*Required action*
For the records below, tally the lines that include the word "behind" and give only the tally.

*Available data*
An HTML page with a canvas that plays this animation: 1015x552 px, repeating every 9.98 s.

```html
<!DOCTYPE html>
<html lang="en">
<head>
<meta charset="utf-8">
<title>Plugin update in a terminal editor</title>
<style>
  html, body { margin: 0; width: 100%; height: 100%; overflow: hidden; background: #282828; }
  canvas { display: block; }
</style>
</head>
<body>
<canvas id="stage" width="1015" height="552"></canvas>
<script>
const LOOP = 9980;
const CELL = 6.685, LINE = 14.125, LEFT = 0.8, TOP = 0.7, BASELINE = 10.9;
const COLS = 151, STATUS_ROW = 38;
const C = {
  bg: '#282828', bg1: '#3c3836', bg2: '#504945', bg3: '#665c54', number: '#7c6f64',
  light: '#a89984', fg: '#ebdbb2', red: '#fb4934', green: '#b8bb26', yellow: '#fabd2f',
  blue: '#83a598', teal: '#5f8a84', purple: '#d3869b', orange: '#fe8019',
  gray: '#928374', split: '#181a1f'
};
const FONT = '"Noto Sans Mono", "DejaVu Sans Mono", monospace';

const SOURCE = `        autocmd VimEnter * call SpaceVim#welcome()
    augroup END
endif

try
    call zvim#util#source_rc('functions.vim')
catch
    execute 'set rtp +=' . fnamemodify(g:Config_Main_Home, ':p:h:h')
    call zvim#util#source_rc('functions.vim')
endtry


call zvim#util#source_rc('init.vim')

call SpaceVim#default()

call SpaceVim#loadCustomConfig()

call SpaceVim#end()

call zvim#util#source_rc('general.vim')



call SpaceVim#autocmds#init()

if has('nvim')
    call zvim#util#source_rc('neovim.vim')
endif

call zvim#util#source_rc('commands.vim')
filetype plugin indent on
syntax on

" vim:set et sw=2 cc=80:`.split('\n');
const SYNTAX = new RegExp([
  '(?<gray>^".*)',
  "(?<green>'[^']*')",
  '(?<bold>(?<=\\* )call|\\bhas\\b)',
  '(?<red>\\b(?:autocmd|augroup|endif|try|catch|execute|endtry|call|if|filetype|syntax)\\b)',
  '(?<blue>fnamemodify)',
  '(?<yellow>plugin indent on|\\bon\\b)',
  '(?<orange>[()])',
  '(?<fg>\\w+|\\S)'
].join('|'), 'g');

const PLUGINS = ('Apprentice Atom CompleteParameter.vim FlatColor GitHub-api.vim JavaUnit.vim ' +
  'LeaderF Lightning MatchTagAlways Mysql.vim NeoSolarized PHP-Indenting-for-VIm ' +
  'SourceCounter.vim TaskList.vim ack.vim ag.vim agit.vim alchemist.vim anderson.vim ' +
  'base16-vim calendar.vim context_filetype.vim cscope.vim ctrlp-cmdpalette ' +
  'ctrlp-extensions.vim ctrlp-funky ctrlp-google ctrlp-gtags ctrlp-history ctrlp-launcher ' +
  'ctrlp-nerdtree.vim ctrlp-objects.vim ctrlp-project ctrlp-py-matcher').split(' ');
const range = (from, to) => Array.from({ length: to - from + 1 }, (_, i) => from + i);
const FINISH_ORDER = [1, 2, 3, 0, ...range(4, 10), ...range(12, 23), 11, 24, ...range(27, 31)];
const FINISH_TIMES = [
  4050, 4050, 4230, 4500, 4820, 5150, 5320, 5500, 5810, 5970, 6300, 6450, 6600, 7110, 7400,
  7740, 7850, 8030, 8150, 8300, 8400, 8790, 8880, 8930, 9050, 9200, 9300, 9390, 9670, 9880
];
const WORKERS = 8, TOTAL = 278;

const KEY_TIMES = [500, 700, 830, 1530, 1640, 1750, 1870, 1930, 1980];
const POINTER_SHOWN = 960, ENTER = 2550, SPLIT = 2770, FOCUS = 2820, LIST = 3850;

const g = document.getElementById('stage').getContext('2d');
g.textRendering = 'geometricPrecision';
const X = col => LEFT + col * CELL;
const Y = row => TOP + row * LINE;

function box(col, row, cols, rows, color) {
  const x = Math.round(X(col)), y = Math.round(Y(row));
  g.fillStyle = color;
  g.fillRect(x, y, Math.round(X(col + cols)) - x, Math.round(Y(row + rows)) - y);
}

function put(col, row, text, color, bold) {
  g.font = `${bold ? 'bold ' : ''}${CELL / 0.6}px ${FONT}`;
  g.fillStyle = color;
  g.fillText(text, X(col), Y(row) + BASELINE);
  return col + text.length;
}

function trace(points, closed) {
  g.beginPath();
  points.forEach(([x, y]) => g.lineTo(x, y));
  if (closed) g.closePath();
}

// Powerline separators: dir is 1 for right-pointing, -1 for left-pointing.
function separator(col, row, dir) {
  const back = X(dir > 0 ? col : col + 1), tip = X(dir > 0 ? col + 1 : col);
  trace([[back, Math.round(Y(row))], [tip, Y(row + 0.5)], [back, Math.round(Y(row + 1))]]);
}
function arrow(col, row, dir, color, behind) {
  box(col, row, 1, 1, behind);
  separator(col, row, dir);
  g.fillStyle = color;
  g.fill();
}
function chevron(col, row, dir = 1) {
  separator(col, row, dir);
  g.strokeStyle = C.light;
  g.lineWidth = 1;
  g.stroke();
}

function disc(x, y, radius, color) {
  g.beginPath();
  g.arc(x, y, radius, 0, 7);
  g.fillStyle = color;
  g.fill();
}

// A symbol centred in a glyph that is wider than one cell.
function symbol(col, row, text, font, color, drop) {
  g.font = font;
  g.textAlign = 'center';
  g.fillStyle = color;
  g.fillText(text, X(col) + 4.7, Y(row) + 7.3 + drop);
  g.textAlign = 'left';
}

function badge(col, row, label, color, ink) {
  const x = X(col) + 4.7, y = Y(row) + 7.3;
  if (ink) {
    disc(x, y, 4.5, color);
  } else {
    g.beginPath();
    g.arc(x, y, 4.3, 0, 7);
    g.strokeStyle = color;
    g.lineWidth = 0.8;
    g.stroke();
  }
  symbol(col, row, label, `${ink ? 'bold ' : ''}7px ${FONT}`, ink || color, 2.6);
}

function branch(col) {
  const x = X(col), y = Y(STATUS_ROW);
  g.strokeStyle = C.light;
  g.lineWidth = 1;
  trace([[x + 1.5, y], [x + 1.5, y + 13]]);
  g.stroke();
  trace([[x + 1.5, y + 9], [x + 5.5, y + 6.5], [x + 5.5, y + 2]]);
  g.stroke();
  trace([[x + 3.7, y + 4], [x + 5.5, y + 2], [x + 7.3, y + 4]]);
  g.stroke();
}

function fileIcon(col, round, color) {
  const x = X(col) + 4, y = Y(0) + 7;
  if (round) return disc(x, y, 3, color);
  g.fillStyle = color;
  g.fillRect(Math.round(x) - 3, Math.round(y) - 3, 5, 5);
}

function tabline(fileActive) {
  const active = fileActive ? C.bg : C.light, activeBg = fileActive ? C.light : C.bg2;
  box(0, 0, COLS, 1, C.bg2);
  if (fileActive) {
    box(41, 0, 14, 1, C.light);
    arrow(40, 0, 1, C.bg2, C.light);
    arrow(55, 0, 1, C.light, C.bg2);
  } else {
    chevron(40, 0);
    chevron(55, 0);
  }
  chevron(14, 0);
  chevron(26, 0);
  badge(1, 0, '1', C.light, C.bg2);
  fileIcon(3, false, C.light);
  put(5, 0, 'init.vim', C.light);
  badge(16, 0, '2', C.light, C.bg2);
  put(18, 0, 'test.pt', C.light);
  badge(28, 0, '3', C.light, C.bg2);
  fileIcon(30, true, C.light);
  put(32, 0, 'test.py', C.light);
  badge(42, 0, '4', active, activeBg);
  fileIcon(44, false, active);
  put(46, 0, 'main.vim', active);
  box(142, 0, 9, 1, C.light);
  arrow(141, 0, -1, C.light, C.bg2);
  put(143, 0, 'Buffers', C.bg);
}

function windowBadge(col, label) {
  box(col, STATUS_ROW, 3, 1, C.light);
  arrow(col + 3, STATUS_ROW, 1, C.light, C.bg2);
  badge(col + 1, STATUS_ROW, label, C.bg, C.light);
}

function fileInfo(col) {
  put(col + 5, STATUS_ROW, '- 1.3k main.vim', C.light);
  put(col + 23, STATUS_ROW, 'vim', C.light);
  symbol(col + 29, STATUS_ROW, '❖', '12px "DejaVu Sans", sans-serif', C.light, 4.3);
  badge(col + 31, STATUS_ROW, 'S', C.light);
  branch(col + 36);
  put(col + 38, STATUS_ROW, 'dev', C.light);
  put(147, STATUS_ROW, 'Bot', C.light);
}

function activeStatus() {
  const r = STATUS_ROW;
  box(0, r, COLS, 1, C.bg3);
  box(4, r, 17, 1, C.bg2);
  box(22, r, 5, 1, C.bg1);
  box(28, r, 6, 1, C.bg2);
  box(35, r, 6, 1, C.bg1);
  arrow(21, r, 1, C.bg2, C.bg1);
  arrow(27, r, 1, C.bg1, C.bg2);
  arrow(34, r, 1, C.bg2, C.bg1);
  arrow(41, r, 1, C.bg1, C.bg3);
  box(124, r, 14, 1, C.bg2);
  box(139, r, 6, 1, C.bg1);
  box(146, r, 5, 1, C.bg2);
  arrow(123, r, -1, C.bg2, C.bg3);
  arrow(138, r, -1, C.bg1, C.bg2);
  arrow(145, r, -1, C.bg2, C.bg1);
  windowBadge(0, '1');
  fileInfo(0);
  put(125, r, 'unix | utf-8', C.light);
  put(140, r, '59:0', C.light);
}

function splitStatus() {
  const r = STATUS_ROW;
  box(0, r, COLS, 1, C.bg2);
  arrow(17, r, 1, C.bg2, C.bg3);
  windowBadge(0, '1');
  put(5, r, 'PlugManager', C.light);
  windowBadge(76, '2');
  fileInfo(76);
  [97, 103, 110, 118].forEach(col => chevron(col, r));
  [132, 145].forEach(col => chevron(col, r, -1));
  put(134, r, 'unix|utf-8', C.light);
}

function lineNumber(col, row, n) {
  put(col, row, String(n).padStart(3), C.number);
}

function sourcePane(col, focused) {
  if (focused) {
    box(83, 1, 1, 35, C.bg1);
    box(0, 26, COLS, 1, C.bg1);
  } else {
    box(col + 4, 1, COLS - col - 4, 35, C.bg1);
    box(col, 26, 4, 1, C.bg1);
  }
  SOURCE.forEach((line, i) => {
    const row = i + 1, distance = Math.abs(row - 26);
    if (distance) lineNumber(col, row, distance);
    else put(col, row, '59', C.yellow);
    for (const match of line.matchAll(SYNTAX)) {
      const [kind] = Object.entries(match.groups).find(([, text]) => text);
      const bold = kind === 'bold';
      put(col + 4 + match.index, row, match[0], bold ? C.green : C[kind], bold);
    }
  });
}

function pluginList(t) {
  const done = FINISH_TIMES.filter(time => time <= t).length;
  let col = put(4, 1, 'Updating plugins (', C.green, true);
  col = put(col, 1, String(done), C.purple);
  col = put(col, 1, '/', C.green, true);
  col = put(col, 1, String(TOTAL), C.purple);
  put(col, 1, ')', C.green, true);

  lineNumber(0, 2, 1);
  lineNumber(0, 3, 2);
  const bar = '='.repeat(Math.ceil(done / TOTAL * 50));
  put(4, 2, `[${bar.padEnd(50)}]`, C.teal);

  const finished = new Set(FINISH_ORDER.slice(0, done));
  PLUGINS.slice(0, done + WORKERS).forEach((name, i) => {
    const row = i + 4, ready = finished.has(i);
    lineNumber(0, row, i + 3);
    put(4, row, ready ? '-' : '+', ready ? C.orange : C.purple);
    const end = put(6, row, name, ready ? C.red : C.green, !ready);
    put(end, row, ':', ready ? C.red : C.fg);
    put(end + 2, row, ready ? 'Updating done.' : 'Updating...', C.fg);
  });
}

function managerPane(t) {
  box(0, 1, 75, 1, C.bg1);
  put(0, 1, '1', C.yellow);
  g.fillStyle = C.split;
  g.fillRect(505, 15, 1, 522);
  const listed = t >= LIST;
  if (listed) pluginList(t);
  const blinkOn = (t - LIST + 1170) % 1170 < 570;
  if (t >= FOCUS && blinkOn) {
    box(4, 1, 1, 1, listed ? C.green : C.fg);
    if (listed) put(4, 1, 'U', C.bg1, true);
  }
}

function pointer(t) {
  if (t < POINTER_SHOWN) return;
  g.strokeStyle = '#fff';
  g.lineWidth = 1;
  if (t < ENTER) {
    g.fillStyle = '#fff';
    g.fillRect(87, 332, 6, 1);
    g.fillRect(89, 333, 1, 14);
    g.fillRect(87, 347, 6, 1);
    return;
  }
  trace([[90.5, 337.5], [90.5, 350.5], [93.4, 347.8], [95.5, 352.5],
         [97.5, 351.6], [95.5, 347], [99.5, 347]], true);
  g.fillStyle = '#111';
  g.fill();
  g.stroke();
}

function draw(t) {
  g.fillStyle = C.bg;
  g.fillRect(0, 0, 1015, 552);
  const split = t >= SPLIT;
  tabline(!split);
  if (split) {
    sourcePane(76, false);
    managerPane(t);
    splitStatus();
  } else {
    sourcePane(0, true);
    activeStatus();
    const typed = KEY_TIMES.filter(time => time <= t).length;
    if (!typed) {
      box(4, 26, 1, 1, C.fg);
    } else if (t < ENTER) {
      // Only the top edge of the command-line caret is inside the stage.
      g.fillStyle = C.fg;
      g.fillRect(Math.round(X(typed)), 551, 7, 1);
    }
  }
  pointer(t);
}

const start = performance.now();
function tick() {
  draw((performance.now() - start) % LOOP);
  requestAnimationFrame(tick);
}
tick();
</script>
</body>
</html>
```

*Exercise result*
2